(Data records)

'''

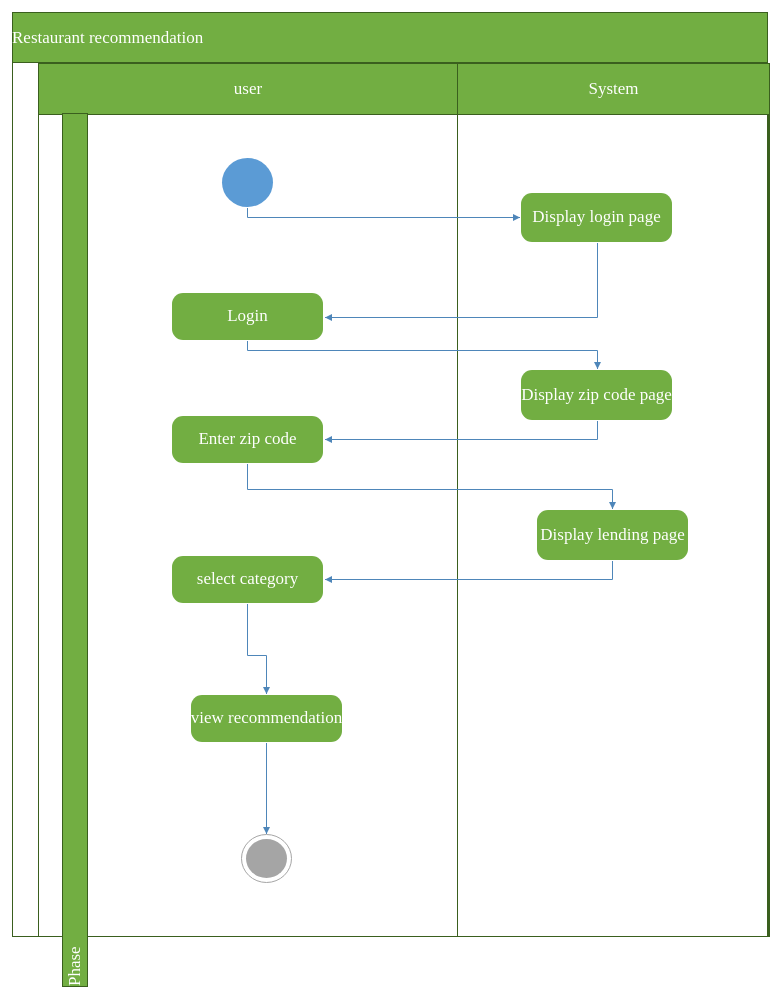
<!DOCTYPE html>
<html lang="en">
<head>
<meta charset="utf-8">
<title>Restaurant recommendation</title>
<style>
:root {
  --green: #72ae42;
  --green-line: #3a5f1e;
  --blue: #5b9bd5;
  --connector: #4e86b9;
  --gray: #a5a5a5;
  --paper: #fff;
}
* { box-sizing: border-box; margin: 0; padding: 0; }
html, body { width: 781px; height: 999px; overflow: hidden; background: var(--paper); }
.diagram {
  position: relative; width: 781px; height: 999px; overflow: hidden;
  font: 17px/20px "Liberation Serif", "Times New Roman", serif;
  color: var(--paper); white-space: nowrap;
}
.pool {
  position: absolute; left: 12px; top: 12px; width: 757px; height: 925px;
  display: flex; flex-direction: column;
}
.pool::before {
  content: ""; position: absolute; inset: 0 1px 0 0; border: 1px solid var(--green-line);
}
.pool-title {
  position: relative; flex: 0 0 51px; width: 756px; display: flex; align-items: center;
  background: var(--green); border: 1px solid var(--green-line);
  font-size: 17px; font-weight: 400;
}
.pool-title span { margin-left: -1px; }
.lanes {
  position: relative; flex: 1; margin-left: 26px;
  display: grid; grid-template-columns: 420px 312px; column-gap: 0;
}
.lane { border: 1px solid var(--green-line); }
.lane + .lane { margin-left: -1px; border-right-width: 2px; }
.lane-title {
  height: 51px; margin: 0 -1px 0 0; display: flex; align-items: center; justify-content: center;
  background: var(--green); border-bottom: 1px solid var(--green-line);
  font-size: 17px; font-weight: 400;
}
.lane:first-child .lane-title { margin: 0; }
.phase {
  position: absolute; left: 62px; top: 113px; width: 26px; height: 874px;
  display: flex; align-items: center; justify-content: flex-start;
  background: var(--green); border: 1px solid var(--green-line);
  writing-mode: vertical-rl; transform: rotate(180deg);
}
.connectors { position: absolute; left: 0; top: 0; }
.connectors path { fill: none; stroke: var(--connector); stroke-width: 1; }
.connectors .arrowhead { fill: var(--connector); stroke: none; }
.start { fill: var(--blue); }
.end-ring { fill: var(--paper); stroke: var(--gray); }
.end-core { fill: var(--gray); }
.activity {
  position: absolute; left: var(--x); top: var(--y); width: 151px; height: var(--h, 47px);
  display: flex; align-items: center; justify-content: center;
  padding-bottom: 1px; border-radius: 11px; background: var(--green);
}
</style>
</head>
<body>
<main class="diagram">
  <section class="pool">
    <h1 class="pool-title"><span>Restaurant recommendation</span></h1>
    <div class="lanes">
      <div class="lane"><h2 class="lane-title">user</h2></div>
      <div class="lane"><h2 class="lane-title">System</h2></div>
    </div>
  </section>
  <div class="phase">Phase</div>

  <svg class="connectors" width="781" height="999" viewBox="0 0 781 999" aria-hidden="true">
    <defs>
      <marker id="arrow" markerUnits="userSpaceOnUse" markerWidth="8" markerHeight="8" refX="7" refY="4" orient="auto">
        <polygon class="arrowhead" points="0,0.5 7,4 0,7.5"/>
      </marker>
    </defs>
    <ellipse class="start" cx="247.5" cy="182.5" rx="25.5" ry="24.5"/>
    <g marker-end="url(#arrow)">
      <path marker-end="url(#arrow)" d="M247.5 208V217.5H520"/>
      <path marker-end="url(#arrow)" d="M597.5 243V317.5H325"/>
      <path marker-end="url(#arrow)" d="M247.5 341V350.5H597.5V369"/>
      <path marker-end="url(#arrow)" d="M597.5 421V439.5H325"/>
      <path marker-end="url(#arrow)" d="M247.5 464V489.5H612.5V509"/>
      <path marker-end="url(#arrow)" d="M612.5 561V579.5H325"/>
      <path marker-end="url(#arrow)" d="M247.5 604V655.5H266.5V694"/>
      <path marker-end="url(#arrow)" d="M266.5 743V834"/>
    </g>
    <ellipse class="end-ring" cx="266.5" cy="858.5" rx="25" ry="24"/>
    <ellipse class="end-core" cx="266.5" cy="858.5" rx="20.5" ry="19.5"/>
  </svg>

  <div class="activity" style="--x:521px; --y:193px; --h:49px">Display login page</div>
  <div class="activity" style="--x:172px; --y:293px">Login</div>
  <div class="activity" style="--x:521px; --y:370px; --h:50px">Display zip code page</div>
  <div class="activity" style="--x:172px; --y:416px">Enter zip code</div>
  <div class="activity" style="--x:537px; --y:510px; --h:50px">Display lending page</div>
  <div class="activity" style="--x:172px; --y:556px">select category</div>
  <div class="activity" style="--x:191px; --y:695px">view recommendation</div>
</main>
</body>
</html>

'''

TASK DETAILS. If a line in the records above has the word "absolute", copy it.

RESULT.
  position: absolute; left: 12px; top: 12px; width: 757px; height: 925px;
  content: ""; position: absolute; inset: 0 1px 0 0; border: 1px solid var(--green-line);
  position: absolute; left: 62px; top: 113px; width: 26px; height: 874px;
.connectors { position: absolute; left: 0; top: 0; }
  position: absolute; left: var(--x); top: var(--y); width: 151px; height: var(--h, 47px);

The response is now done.